Just two years from now, on Monday, August 21, 2017, the Moon’s shadow will sweep across the United States at a speed of over 2,000 km/hr. The Great American Eclipse of 2017 will generate a frenzy of activity. [TM074: search for “thatsmaths” at irishtimes.com ].
Posts Tagged 'Time measurement'
Tags: Astronomy, Time measurement
Tags: Recreational Maths, Time measurement
Suppose a circle is divided by two radii and the two arcs a and b are in the golden ratio:
b / a = ( a + b ) / b = φ ≈ 1.618
Then the smaller angle formed by the radii is called the golden angle. It is equal to about 137.5° or 2.4 radians. We will denote the golden angle by γ. Its exact value, as a fraction of a complete circle, is ( 3 – √5 ) / 2 ≈ 0.382 cycles.
Tags: Astronomy, History, Time measurement
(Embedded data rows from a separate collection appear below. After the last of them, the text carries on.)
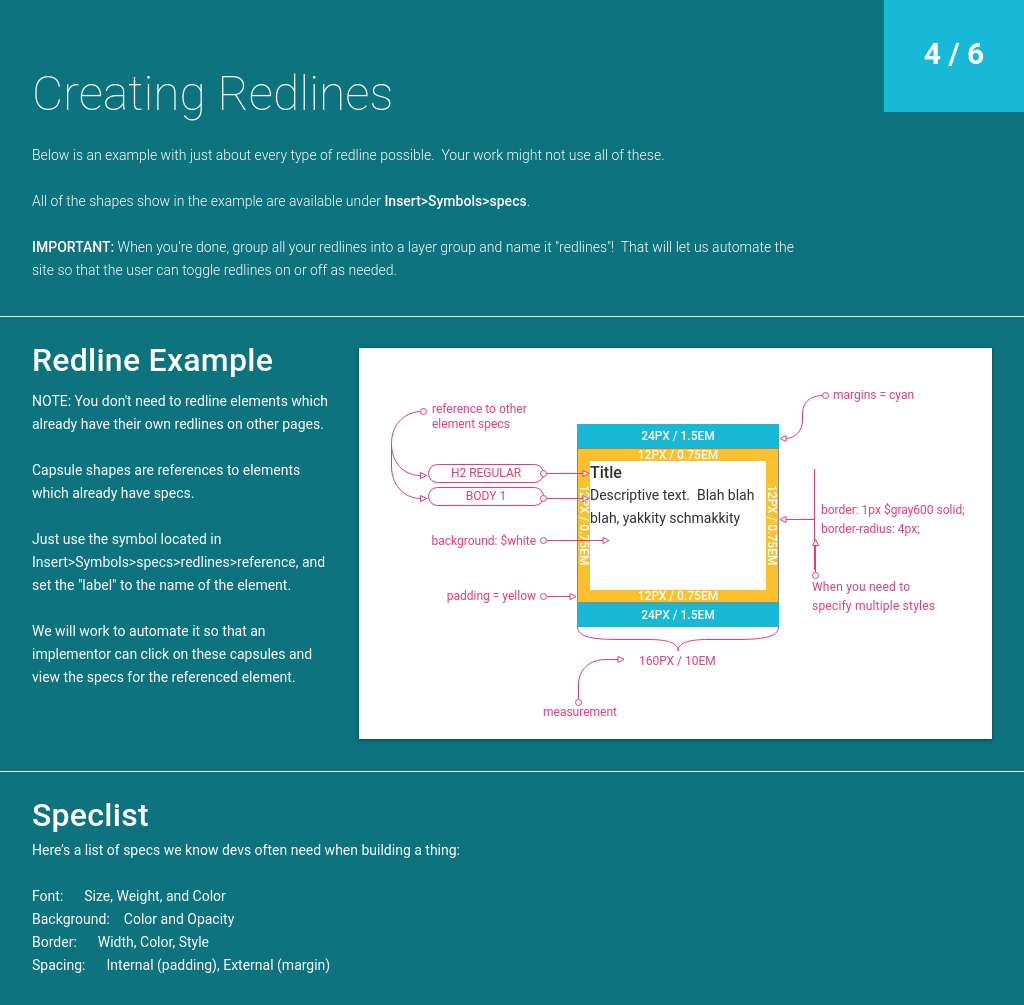
<!DOCTYPE html>
<html lang="en">
<head>
<meta charset="utf-8">
<title>Creating Redlines</title>
<style>
:root {
  --teal: #0c737f;
  --cyan: #18b9d6;
  --yellow: #fbc02d;
  --pink: #e83a78;
  --ink: #303030;
  --gray: #8a8a80;
  --white: #fff;
}
* { box-sizing: border-box; margin: 0; padding: 0; }
html, body { width: 1024px; height: 1005px; overflow: hidden; }
body {
  position: relative;
  display: flex;
  flex-direction: column;
  background: var(--teal);
  color: var(--white);
  font: 400 14px/23px Roboto, sans-serif;
  white-space: nowrap;
}
h1 { font-weight: 100; font-size: 48px; line-height: 56px; }
h2 { font-weight: 500; font-size: 32px; line-height: 38px; letter-spacing: .25px; }
p + p { margin-top: 23px; }

.intro { height: 317px; padding: 66px 32px 0; border-bottom: 1px solid var(--white); font-weight: 300; }
.intro h1 { margin-bottom: 22px; }
.intro strong { font-weight: 500; }
.page-count {
  position: absolute; top: 0; right: 0;
  width: 140px; height: 112px; padding-bottom: 6px;
  display: flex; align-items: center; justify-content: center;
  background: var(--cyan);
  font-weight: 700; font-size: 30px;
}

.example { height: 455px; display: flex; padding: 31px 32px; border-bottom: 1px solid var(--white); }
.example-notes { width: 327px; padding-top: -7px; }
.example-notes h2 { margin: -7px 0 11px; }

.board {
  position: relative; flex: none;
  width: 633px; height: 391px;
  background: var(--white);
  box-shadow: 0 1px 4px rgba(0, 0, 0, .4);
  color: var(--pink);
  font-size: 12px; line-height: 15px;
}
.label { position: absolute; }
.label-right { right: 456px; }
.loose { line-height: 19px; }
.capsule {
  position: absolute; left: 69px; width: 116px; height: 19px;
  display: flex; align-items: center; justify-content: center;
  border: 1px solid var(--pink); border-radius: 10px;
}
.card {
  position: absolute; left: 218px; top: 76px;
  width: 202px; height: 203px;
  display: flex; flex-direction: column;
  color: var(--white); font-weight: 500;
}
.margin-band { height: 24px; display: flex; align-items: center; justify-content: center; background: var(--cyan); padding-top: 1px; }
.padding-box {
  height: 155px;
  display: grid; grid-template: 12px 1fr 12px / 12px 1fr 12px;
  place-items: center;
  border: 1px solid var(--gray);
  background: var(--yellow);
}
.padding-band { grid-column: 1 / -1; line-height: 12px; }
.padding-side { writing-mode: vertical-rl; line-height: 12px; }
.card-content { width: 100%; height: 100%; background: var(--white); color: var(--ink); font: 400 14px/23px Roboto, sans-serif; }
.card-content h3 { font-weight: 500; font-size: 16px; line-height: 23px; }
.connectors { position: absolute; left: 0; top: 0; fill: none; stroke: var(--pink); stroke-width: 1; }
.ends { fill: var(--white); }

.speclist { padding: 24px 32px 0; }
.speclist h2 { margin-bottom: 5px; }
.specs { margin-top: 23px; }
.spec { display: flex; gap: 21px; }
.spec-tight { gap: 14px; }
</style>
</head>
<body>
<header class="intro">
  <h1>Creating Redlines</h1>
  <p>Below is an example with just about every type of redline possible.&nbsp; Your work might not use all of these.</p>
  <p>All of the shapes show in the example are available under <strong>Insert&gt;Symbols&gt;specs</strong>.</p>
  <p><strong>IMPORTANT:</strong> When you're done, group all your redlines into a layer group and name it "redlines"!&nbsp; That will let us automate the<br>site so that the user can toggle redlines on or off as needed.</p>
  <div class="page-count">4 / 6</div>
</header>

<section class="example">
  <div class="example-notes">
    <h2>Redline Example</h2>
    <p>NOTE: You don't need to redline elements which<br>already have their own redlines on other pages.</p>
    <p>Capsule shapes are references to elements<br>which already have specs.</p>
    <p>Just use the symbol located in<br>Insert&gt;Symbols&gt;specs&gt;redlines&gt;reference, and<br>set the "label" to the name of the element.</p>
    <p>We will work to automate it so that an<br>implementor can click on these capsules and<br>view the specs for the referenced element.</p>
  </div>

  <div class="board">
    <div class="card">
      <div class="margin-band">24PX / 1.5EM</div>
      <div class="padding-box">
        <span class="padding-band">12PX / 0.75EM</span>
        <span class="padding-side">12PX / 0.75EM</span>
        <div class="card-content">
          <h3>Title</h3>
          <p>Descriptive text.&nbsp; Blah blah<br>blah, yakkity schmakkity</p>
        </div>
        <span class="padding-side">12PX / 0.75EM</span>
        <span class="padding-band">12PX / 0.75EM</span>
      </div>
      <div class="margin-band">24PX / 1.5EM</div>
    </div>

    <span class="capsule" style="top:116px">H2 REGULAR</span>
    <span class="capsule" style="top:139px">BODY 1</span>

    <svg class="connectors" width="633" height="391" viewBox="359 348 633 391" aria-hidden="true">
      <defs>
        <circle id="dot" r="3"/>
        <path id="arrow" d="M0 0L-6 -3V3Z"/>
      </defs>
      <g class="lines">
        <path d="M420 411.5C403 413 391.5 425 391.5 444C391.5 462 403 475.5 421 475.5"/>
        <path d="M391.5 444V466C391.5 484 403 498.5 421 498.5"/>
        <path d="M547 473.5H583M547 498.5H583M547 540.5H603M547 596.5H570"/>
        <path d="M822 395.5C810 396 802.5 402 802.5 414V420C802.5 431 795 438 786 438.5"/>
        <path d="M814.5 469V570M786 519.5H814.5M815.5 545V572"/>
        <path d="M577.5 627C578 637 592 639.5 620 639.5H648C668 639.5 678 643 678 651C678 643 688 639.5 708 639.5H736C764 639.5 778 637 778.5 627"/>
        <path d="M578.5 699V685C578.5 669 590 659.5 606 659.5H618"/>
      </g>
      <g class="ends">
        <use href="#dot" x="423.5" y="411.5"/>
        <use href="#dot" x="543.5" y="473.5"/>
        <use href="#dot" x="543.5" y="498.5"/>
        <use href="#dot" x="543.5" y="540.5"/>
        <use href="#dot" x="543.5" y="596.5"/>
        <use href="#dot" x="825.5" y="395.5"/>
        <use href="#dot" x="815.5" y="575.5"/>
        <use href="#dot" x="578.5" y="702.5"/>
        <use href="#arrow" x="426.5" y="475.5"/>
        <use href="#arrow" x="426.5" y="498.5"/>
        <use href="#arrow" x="589" y="473.5"/>
        <use href="#arrow" x="589" y="498.5"/>
        <use href="#arrow" x="609" y="540.5"/>
        <use href="#arrow" x="576" y="596.5"/>
        <use href="#arrow" x="624" y="659.5"/>
        <use href="#arrow" transform="translate(780 438.5) rotate(180)"/>
        <use href="#arrow" transform="translate(780 519.5) rotate(180)"/>
        <use href="#arrow" transform="translate(815.5 539.5) rotate(-90)"/>
      </g>
    </svg>

    <span class="label" style="left:73px;top:54px">reference to other<br>element specs</span>
    <span class="label label-right" style="top:186px">background: $white</span>
    <span class="label label-right" style="top:241px">padding = yellow</span>
    <span class="label" style="left:474px;top:40px">margins = cyan</span>
    <span class="label loose" style="left:462px;top:153px">border: 1px $gray600 solid;<br>border-radius: 4px;</span>
    <span class="label loose" style="left:453px;top:230px;letter-spacing:.2px">When you need to<br>specify multiple styles</span>
    <span class="label" style="left:280px;top:306px">160PX / 10EM</span>
    <span class="label" style="left:184px;top:357px">measurement</span>
  </div>
</section>

<section class="speclist">
  <h2>Speclist</h2>
  <p>Here’s a list of specs we know devs often need when building a thing:</p>
  <dl class="specs">
    <div class="spec"><dt>Font:</dt><dd>Size, Weight, and Color</dd></div>
    <div class="spec spec-tight"><dt>Background:</dt><dd>Color and Opacity</dd></div>
    <div class="spec"><dt>Border:</dt><dd>Width, Color, Style</dd></div>
    <div class="spec"><dt>Spacing:</dt><dd>Internal (padding), External (margin)</dd></div>
  </dl>
</section>
</body>
</html>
The consequences of the Earth’s changing climate may be very grave. It is essential to understand past climate change so that we can anticipate future changes. This week, That’s Maths in The Irish Times ( TM047 ) is about the chronology of the Middle East. Surprisingly, this has important implications for our understanding of climate change.
Tags: Archimedes, Mechanics, Time measurement
The article in this week’s That’s Maths column in the Irish Times ( TM033 ) is about the Antikythera Mechanism, which might be called the First Computer.
Two storms, separated by 2000 years, resulted in the loss and the recovery of one of the most amazing mechanical devices made in the ancient world. The first storm, around 65 BC, wrecked a Roman vessel bringing home loot from Asia Minor. The ship went down near the island of Antikythera, between the Greek mainland and Crete. Continue reading ‘The Antikythera Mechanism’
Tags: Spherical Trigonometry, Time measurement
This week’s That’s Maths article, TM003, describes the analemmatic sundial on the East Pier in Dun Laoghaire.
An article in Plus Magazine, by Chris Sangwin and Chris Budd, gives a description of the theory of these sundials and instructions on how to build one.
A script to design an analemmatic sundial, written by Alexander R. Pruss, is available here. To run it, just enter the width of the sundial, the latitude and longitude, and the timezone. The script will generate all the required dimensions.
Here is a technical article, The Equation of Time and the Analemma (PDF), submitted to the Bulletin of the Irish Mathematical Society.